* _Work required_:
Look through the records and copy each line with the string "area" in it.

* _Data_:
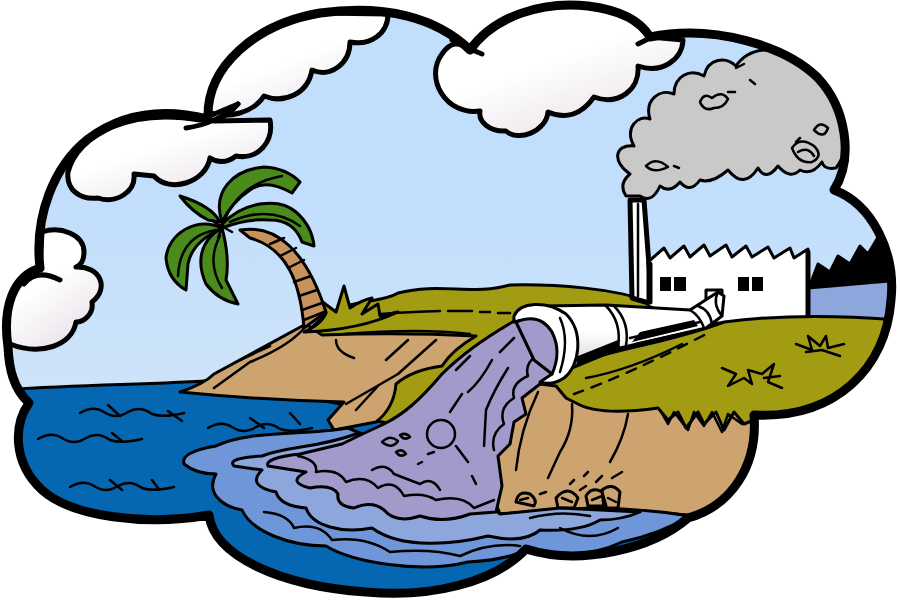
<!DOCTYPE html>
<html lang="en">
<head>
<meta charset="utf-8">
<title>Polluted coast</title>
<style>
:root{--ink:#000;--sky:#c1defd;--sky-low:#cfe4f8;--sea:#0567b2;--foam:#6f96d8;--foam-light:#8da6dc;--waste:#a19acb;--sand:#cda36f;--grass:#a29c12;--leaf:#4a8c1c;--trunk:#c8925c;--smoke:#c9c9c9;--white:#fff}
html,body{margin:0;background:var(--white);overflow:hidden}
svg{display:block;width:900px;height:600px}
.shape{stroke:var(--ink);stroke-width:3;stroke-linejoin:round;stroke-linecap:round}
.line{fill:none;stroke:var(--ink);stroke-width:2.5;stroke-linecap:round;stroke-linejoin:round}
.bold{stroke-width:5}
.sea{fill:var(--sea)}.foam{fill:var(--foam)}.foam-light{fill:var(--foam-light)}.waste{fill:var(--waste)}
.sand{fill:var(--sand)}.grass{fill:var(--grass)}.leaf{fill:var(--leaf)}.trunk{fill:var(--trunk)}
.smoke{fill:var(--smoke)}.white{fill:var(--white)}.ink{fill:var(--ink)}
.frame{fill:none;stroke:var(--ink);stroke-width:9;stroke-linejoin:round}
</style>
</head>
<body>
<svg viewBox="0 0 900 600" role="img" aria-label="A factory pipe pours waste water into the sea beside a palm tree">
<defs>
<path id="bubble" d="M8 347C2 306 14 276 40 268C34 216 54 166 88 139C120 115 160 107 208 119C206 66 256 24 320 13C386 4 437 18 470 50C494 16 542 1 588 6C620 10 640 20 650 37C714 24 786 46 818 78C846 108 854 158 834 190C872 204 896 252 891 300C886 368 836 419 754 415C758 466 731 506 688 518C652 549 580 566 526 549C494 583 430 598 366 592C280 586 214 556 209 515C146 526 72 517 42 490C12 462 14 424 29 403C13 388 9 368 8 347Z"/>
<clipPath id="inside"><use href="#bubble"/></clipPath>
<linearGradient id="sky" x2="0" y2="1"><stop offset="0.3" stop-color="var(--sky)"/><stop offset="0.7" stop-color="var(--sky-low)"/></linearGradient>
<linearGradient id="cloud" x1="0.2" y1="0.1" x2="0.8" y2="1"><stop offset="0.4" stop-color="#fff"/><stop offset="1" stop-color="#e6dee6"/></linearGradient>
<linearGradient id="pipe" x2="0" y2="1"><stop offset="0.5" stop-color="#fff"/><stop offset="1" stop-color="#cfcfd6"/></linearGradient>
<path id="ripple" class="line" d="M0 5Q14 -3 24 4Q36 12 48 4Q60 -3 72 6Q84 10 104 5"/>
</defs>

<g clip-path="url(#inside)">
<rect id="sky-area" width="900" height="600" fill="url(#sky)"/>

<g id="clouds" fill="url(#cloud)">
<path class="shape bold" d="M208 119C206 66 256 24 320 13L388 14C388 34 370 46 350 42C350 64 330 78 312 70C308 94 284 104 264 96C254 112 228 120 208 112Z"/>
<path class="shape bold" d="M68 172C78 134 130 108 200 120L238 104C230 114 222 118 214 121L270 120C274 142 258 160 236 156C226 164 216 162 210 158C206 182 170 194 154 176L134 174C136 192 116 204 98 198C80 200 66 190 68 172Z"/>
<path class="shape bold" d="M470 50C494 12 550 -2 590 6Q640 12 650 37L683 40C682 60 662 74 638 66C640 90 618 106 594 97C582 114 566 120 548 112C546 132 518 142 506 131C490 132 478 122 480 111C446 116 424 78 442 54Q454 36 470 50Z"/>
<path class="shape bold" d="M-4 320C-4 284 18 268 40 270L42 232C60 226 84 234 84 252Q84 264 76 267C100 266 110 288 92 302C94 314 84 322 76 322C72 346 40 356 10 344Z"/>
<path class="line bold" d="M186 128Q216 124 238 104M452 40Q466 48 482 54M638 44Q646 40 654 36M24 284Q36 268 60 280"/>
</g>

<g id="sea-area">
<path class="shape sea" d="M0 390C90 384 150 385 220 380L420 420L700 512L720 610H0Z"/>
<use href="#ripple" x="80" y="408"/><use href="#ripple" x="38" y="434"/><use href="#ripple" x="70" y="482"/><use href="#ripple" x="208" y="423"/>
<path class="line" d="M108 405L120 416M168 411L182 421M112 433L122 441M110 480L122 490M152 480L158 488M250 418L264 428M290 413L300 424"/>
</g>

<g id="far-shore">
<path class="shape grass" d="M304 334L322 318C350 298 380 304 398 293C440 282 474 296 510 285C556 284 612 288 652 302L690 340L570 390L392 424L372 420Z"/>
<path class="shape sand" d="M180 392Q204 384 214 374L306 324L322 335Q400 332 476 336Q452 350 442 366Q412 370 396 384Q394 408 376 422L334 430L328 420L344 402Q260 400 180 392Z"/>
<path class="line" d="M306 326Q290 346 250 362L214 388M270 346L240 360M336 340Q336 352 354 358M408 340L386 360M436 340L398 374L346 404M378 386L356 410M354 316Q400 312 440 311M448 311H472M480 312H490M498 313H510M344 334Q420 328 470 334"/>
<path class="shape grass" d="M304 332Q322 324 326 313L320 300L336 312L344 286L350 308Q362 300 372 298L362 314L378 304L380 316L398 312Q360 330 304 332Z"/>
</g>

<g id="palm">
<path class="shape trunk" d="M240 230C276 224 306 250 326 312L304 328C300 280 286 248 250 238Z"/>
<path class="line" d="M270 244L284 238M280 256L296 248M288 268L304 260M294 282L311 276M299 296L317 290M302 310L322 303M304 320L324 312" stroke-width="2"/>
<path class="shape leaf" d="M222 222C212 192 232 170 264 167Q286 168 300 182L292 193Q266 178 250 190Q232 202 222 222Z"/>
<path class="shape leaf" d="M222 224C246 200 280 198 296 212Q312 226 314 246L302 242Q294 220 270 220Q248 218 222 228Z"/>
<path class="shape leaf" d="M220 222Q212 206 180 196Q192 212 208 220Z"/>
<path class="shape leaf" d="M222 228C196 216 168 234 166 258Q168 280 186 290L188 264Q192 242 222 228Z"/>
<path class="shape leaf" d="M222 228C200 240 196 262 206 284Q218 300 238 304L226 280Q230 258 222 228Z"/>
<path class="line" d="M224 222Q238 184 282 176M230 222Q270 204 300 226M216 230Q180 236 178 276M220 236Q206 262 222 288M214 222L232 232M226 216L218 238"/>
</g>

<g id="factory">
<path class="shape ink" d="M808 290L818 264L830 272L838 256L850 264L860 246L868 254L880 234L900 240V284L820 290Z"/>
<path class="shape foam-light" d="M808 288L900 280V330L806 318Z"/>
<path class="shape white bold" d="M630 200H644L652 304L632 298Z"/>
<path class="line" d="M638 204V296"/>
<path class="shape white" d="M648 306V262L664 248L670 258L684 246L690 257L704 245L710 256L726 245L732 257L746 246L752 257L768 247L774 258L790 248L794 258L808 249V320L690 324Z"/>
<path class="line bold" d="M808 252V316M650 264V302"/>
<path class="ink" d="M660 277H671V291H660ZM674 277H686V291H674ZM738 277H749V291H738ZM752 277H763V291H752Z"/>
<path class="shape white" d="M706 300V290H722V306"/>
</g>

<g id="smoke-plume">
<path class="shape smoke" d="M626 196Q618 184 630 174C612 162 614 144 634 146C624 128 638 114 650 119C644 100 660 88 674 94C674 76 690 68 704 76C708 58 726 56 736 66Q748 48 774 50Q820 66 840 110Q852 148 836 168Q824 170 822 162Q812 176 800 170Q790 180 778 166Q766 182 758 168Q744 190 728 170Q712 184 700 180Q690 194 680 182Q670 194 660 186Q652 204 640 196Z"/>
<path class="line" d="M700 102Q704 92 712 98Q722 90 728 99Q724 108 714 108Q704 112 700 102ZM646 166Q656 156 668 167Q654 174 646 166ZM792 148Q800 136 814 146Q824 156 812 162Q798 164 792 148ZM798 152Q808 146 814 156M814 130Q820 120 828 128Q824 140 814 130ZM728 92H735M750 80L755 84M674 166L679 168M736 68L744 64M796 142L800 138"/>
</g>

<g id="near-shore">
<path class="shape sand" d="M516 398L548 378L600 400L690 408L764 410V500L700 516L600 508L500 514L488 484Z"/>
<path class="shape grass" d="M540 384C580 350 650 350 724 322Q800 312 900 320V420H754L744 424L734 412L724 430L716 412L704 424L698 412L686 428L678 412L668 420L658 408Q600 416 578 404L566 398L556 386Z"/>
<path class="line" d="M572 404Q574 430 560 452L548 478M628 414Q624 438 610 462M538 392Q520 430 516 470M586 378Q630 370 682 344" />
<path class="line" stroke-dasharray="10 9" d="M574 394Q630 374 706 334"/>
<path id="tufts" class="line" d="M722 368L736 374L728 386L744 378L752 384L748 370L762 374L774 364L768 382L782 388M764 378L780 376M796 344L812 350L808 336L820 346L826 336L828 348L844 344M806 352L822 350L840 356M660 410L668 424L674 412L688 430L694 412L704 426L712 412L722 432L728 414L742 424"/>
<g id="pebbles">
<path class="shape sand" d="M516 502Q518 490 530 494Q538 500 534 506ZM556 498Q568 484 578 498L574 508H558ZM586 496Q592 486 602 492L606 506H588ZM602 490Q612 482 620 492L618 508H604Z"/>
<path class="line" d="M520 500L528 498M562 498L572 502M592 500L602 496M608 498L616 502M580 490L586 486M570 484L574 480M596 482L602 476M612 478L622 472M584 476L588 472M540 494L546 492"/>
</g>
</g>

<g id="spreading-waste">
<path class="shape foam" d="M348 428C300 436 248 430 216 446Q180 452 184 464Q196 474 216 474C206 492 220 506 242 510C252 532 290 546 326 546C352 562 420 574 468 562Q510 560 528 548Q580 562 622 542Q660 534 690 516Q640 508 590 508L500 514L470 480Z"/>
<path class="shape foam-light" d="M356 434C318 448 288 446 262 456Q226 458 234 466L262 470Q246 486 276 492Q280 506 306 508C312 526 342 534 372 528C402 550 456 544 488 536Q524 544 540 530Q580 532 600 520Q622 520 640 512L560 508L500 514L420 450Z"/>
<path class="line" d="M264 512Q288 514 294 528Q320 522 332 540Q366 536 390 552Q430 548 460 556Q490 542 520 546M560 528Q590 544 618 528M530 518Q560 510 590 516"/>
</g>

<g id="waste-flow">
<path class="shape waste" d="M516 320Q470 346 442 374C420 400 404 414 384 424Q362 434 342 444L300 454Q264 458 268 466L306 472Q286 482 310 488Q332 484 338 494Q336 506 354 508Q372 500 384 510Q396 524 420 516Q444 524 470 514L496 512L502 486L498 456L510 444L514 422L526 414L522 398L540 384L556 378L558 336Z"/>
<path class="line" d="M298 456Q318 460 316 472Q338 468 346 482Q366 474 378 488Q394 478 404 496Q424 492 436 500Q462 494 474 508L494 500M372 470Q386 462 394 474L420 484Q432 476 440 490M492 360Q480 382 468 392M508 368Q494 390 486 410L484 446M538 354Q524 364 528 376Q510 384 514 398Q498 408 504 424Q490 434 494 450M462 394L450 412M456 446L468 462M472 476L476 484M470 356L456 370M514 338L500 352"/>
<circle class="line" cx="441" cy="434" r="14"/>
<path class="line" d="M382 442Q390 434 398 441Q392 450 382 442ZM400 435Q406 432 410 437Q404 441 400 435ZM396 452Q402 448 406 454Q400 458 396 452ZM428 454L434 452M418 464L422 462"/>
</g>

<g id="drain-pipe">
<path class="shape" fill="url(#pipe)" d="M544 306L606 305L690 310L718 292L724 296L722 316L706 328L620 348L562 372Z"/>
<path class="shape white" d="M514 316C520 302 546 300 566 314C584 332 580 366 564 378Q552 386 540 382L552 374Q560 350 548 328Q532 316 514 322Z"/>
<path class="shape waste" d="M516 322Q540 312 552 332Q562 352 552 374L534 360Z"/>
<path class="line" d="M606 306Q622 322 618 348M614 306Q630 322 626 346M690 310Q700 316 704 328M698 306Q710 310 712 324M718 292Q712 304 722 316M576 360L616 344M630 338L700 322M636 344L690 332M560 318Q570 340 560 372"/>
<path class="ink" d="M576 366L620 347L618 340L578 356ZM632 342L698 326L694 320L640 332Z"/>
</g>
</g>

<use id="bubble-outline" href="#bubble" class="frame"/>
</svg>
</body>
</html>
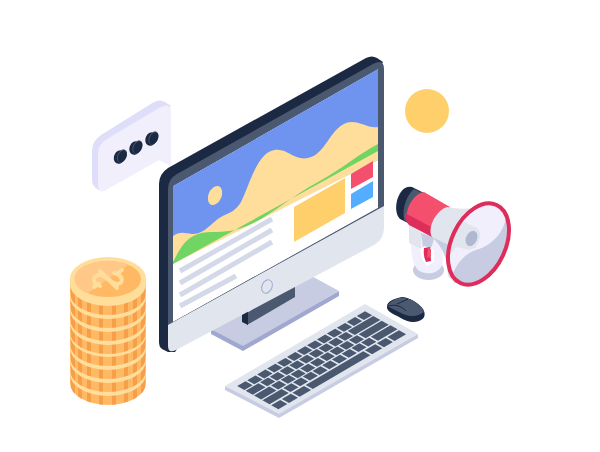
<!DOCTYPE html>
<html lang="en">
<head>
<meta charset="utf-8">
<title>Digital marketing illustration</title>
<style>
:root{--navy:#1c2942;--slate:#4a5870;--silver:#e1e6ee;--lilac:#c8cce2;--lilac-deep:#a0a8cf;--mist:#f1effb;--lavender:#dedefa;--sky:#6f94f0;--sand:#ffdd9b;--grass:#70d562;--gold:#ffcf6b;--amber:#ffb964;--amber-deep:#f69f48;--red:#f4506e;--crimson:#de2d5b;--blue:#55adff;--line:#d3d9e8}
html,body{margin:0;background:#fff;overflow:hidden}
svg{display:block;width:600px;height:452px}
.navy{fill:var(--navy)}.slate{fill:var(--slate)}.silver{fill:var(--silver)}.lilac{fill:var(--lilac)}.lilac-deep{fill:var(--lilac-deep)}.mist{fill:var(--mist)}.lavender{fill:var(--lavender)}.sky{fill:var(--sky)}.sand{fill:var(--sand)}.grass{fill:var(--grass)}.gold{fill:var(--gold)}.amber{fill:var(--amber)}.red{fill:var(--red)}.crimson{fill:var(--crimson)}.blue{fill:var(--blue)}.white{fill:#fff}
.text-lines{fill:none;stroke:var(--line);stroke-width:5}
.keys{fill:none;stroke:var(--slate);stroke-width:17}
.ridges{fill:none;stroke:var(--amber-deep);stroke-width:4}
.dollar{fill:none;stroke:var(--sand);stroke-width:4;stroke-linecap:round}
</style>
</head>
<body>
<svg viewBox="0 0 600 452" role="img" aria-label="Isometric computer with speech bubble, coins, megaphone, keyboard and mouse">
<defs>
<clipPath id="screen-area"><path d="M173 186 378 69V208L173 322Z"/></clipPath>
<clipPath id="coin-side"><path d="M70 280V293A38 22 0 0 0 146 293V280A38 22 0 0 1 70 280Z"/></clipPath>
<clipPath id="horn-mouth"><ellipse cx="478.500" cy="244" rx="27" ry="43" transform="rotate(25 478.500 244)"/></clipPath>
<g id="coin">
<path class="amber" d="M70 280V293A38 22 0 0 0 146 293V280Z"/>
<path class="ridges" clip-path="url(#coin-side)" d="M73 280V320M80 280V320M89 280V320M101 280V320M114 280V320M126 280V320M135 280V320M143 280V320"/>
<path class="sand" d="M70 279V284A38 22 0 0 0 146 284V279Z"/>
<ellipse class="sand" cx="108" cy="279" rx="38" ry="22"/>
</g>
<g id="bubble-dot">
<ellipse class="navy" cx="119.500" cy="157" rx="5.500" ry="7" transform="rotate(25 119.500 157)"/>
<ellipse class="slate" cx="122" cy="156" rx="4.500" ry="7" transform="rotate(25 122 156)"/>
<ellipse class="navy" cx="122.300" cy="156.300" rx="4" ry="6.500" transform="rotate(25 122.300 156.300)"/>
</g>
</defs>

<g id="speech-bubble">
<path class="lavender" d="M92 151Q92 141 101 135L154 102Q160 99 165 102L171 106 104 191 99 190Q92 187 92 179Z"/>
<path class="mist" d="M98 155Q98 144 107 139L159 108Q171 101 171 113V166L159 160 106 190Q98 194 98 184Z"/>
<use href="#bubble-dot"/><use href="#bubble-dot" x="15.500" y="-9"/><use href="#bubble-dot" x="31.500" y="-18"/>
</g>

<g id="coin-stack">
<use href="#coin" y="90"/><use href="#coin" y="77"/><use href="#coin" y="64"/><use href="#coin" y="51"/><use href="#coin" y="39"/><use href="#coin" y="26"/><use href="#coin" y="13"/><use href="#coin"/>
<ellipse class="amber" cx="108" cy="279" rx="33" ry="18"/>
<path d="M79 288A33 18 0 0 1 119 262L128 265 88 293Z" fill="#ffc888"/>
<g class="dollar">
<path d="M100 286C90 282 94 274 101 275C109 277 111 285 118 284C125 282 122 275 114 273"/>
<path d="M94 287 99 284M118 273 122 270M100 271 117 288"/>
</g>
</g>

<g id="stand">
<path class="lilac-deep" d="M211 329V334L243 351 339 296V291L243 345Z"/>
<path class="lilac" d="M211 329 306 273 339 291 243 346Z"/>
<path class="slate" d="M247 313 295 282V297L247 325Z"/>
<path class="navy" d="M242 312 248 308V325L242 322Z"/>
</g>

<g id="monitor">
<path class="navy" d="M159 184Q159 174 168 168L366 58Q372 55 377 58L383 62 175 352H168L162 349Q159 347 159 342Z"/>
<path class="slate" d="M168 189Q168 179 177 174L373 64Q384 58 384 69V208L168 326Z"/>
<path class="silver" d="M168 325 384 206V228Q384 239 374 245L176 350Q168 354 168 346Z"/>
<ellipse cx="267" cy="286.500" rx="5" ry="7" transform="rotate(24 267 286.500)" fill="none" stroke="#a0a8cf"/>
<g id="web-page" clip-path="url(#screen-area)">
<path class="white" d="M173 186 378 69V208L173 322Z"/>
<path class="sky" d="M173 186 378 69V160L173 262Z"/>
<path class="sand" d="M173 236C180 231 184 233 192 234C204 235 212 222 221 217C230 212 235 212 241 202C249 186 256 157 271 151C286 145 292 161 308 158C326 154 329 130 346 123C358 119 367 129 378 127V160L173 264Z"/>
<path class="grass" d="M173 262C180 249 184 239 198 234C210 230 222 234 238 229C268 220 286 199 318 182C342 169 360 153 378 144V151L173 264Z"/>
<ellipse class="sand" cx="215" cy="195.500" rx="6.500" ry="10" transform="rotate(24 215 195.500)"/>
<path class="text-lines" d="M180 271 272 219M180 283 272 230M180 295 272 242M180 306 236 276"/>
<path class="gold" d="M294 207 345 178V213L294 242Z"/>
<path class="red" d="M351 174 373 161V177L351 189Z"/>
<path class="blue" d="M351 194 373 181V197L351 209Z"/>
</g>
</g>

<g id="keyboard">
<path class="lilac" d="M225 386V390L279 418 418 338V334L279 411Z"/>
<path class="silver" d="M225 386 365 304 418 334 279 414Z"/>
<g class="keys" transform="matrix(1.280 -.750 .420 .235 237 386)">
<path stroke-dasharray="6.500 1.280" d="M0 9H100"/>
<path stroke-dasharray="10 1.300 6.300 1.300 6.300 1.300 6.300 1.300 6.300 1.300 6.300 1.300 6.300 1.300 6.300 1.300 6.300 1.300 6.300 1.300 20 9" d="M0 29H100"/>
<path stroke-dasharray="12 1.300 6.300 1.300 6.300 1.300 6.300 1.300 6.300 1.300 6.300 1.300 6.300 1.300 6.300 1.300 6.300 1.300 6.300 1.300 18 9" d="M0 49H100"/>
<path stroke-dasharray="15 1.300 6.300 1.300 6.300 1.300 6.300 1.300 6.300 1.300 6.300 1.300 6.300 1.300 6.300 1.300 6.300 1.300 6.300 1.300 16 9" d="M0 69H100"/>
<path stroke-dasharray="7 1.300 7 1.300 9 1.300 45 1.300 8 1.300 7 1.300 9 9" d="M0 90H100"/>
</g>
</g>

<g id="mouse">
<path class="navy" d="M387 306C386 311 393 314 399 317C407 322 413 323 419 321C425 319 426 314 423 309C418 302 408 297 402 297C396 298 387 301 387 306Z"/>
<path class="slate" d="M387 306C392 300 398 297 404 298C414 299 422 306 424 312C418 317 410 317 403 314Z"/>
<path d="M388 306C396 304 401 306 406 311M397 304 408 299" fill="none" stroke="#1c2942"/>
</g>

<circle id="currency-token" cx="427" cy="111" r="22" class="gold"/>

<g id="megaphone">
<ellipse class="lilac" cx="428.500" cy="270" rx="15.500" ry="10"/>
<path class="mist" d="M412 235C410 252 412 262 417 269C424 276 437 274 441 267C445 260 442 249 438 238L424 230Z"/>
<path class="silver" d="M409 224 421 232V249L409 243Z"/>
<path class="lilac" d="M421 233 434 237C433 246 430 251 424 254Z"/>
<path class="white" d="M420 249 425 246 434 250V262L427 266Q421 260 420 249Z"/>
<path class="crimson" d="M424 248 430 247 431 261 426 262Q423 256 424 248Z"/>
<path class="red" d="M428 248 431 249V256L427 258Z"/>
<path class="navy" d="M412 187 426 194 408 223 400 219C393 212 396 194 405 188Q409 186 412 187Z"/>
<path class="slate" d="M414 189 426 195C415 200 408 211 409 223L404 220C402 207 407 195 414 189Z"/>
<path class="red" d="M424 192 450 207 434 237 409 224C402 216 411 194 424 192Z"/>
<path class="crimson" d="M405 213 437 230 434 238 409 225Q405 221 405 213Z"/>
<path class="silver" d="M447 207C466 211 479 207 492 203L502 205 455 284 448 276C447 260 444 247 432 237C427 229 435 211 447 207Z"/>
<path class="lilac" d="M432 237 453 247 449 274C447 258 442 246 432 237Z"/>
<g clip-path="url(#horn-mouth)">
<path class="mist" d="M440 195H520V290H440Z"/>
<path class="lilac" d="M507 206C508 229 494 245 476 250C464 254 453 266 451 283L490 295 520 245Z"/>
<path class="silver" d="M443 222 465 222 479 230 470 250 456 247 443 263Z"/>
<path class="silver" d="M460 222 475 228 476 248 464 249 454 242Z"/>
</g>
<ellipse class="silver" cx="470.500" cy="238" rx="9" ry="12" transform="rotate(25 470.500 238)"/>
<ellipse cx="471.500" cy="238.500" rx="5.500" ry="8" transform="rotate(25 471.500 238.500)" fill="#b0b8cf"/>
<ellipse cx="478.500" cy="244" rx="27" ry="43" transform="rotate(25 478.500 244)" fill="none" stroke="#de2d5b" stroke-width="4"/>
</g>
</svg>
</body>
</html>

* _Written solution_:
<rect id="sky-area" width="900" height="600" fill="url(#sky)"/>
<g id="sea-area">
<clipPath id="screen-area"><path d="M173 186 378 69V208L173 322Z"/></clipPath>
<g id="web-page" clip-path="url(#screen-area)">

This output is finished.